The nuclear reactor heats the liquid hydrogen and injects liquid oxygen in the supersonic thruster nozzles (developed by Rockwell), so that the hydrogen burns concurrently in the liquid oxygen afterburner. This multi-mode propulsion system can operate in the atmosphere, with thrust being provided by the nuclear reactor, in the upper atmosphere, with hydrogen propulsion; and in orbit, with the combined hydrogen/oxygen propulsion. Directional propulsion is thus provided by the three multi-mode thrusters mounted at each bottom corner of the triangular platform. The TR-3B is a sub-Mach 9 vehicle until it reaches altitudes above 100,000 feet. It is 600 feet across, which would make it similar in size to an aircraft carrier.
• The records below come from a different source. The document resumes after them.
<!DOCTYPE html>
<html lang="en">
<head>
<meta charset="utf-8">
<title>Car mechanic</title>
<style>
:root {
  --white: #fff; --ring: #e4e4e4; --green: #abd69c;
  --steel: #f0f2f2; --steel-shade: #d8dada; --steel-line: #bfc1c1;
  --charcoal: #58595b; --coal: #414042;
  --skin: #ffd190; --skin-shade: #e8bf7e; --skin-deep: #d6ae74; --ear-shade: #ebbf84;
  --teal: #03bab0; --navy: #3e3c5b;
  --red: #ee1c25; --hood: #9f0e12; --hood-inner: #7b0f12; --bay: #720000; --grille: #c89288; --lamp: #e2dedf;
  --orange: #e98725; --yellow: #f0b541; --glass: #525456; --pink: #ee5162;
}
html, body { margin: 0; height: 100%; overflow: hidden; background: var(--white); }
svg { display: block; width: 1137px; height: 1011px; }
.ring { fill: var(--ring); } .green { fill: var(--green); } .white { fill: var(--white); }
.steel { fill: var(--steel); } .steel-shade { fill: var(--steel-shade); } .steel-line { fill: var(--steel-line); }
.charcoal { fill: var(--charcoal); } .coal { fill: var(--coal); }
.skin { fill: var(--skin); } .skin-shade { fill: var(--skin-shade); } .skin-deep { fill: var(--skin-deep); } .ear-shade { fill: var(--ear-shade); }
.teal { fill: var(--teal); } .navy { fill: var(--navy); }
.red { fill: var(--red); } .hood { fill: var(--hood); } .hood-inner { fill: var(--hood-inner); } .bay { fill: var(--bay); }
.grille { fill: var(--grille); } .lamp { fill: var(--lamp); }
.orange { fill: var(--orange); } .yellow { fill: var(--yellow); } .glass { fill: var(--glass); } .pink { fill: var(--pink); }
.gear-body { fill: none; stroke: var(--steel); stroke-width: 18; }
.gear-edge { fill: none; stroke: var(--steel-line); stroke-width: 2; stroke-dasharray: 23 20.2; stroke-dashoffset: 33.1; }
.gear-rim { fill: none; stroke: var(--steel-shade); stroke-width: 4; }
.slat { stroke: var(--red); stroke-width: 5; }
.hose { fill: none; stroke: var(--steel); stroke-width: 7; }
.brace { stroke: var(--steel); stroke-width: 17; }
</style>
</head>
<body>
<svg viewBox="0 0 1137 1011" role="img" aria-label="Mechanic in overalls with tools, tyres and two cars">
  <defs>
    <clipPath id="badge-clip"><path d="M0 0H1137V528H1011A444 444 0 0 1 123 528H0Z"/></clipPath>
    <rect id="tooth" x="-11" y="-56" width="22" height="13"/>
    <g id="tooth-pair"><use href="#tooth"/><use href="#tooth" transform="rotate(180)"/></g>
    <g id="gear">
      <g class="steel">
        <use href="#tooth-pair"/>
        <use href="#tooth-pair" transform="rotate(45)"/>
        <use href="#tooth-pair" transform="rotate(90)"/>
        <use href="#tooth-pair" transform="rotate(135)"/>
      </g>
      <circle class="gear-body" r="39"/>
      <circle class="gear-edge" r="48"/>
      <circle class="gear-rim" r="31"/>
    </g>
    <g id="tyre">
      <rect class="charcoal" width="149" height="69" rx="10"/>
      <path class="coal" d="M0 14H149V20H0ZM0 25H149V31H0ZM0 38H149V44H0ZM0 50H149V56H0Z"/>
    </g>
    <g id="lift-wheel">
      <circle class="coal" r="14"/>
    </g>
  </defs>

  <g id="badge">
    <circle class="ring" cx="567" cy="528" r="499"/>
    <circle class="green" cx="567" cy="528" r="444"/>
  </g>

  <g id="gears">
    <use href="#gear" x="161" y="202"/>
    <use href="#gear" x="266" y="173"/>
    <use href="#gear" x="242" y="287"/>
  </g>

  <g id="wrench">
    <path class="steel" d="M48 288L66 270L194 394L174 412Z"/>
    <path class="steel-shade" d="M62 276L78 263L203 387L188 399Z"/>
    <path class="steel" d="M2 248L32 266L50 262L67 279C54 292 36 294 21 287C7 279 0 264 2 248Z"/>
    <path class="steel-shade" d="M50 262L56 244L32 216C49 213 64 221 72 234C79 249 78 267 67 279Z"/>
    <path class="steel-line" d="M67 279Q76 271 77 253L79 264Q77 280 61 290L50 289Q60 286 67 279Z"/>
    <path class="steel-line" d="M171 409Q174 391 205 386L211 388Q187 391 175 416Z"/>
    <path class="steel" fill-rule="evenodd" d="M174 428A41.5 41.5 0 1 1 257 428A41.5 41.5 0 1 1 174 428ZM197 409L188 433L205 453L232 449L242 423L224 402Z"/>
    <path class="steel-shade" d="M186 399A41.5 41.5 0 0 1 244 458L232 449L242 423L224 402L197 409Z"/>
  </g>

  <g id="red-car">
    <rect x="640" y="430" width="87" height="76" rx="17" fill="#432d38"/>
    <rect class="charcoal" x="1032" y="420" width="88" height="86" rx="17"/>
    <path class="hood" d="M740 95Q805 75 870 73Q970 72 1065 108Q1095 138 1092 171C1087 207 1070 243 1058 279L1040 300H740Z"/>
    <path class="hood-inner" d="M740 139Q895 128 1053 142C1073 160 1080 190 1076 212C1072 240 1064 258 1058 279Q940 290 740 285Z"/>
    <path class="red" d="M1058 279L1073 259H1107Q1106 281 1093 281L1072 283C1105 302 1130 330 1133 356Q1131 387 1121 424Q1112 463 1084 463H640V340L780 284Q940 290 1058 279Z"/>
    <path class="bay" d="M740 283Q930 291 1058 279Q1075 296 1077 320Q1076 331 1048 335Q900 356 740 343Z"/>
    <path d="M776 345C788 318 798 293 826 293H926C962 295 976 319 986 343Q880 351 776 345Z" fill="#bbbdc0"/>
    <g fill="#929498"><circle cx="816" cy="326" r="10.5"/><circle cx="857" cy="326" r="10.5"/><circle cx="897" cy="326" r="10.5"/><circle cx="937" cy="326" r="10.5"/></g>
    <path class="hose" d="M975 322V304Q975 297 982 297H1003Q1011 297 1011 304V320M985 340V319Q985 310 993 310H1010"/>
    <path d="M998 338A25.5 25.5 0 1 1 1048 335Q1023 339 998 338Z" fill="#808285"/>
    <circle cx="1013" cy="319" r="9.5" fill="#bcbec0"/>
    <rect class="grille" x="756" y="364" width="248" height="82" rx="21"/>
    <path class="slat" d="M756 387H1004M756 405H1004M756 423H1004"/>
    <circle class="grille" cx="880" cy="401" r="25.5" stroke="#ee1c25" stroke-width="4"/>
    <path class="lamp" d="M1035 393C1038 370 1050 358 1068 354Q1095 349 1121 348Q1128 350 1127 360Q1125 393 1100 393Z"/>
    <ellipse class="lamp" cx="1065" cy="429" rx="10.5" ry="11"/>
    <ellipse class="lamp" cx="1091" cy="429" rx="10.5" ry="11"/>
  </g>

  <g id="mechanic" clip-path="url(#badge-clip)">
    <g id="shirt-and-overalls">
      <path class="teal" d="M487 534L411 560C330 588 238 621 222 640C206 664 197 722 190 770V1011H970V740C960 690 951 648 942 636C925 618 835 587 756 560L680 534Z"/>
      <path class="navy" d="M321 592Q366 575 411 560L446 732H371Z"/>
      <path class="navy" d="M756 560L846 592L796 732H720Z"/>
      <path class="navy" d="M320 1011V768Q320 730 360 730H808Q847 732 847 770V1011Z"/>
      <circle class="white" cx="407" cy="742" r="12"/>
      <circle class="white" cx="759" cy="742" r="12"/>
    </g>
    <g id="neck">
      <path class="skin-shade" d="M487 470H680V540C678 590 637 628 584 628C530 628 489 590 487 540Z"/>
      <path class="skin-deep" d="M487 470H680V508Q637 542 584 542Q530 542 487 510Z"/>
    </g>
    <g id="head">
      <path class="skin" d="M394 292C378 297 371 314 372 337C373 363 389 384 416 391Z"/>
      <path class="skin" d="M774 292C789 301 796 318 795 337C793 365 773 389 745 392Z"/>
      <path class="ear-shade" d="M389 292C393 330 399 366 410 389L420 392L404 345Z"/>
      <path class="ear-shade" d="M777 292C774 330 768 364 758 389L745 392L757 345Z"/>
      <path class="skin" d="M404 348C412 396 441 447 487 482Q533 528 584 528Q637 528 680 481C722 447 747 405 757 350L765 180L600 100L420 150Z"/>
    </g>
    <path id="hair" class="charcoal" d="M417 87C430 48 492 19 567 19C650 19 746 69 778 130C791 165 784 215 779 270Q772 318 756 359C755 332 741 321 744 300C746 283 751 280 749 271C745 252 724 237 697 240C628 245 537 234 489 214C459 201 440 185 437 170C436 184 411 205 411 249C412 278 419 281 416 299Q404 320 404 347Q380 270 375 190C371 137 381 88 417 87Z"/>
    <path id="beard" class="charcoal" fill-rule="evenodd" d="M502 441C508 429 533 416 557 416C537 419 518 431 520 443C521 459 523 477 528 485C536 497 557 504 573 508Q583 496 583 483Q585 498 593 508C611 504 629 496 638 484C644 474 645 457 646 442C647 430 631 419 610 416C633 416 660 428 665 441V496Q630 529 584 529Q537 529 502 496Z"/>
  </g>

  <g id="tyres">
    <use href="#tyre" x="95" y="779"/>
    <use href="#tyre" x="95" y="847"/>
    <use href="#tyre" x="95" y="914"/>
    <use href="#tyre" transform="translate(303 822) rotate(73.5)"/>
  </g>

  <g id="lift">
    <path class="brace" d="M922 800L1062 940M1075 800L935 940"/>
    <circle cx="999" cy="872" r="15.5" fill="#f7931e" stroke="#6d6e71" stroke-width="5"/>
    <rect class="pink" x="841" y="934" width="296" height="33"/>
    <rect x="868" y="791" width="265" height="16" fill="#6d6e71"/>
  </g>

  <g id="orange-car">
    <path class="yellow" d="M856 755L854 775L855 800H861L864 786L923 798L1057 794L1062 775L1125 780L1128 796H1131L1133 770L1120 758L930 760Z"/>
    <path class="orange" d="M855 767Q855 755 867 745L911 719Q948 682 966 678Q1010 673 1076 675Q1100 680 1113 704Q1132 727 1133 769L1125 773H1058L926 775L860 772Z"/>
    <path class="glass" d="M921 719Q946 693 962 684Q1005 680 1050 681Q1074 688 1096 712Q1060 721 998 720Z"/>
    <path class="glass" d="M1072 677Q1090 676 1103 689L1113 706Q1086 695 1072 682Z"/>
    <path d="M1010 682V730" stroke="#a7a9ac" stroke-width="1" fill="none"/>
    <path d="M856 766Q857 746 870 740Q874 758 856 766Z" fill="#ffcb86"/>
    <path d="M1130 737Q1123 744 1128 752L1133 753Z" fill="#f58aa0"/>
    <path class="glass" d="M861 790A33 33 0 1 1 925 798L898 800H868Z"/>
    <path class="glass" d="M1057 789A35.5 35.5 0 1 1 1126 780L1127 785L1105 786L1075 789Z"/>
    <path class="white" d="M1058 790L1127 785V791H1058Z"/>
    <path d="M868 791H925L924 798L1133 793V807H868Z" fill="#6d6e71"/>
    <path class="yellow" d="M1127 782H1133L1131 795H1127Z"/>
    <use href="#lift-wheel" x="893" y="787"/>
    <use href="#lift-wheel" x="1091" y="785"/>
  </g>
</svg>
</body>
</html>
At least three prototypes were built, each measuring about 60 metres across, and the operational model is about 180 metres (600 feet) across. The TR-3B can thus be used as a reconnaissance platform with an indefinite loiter time.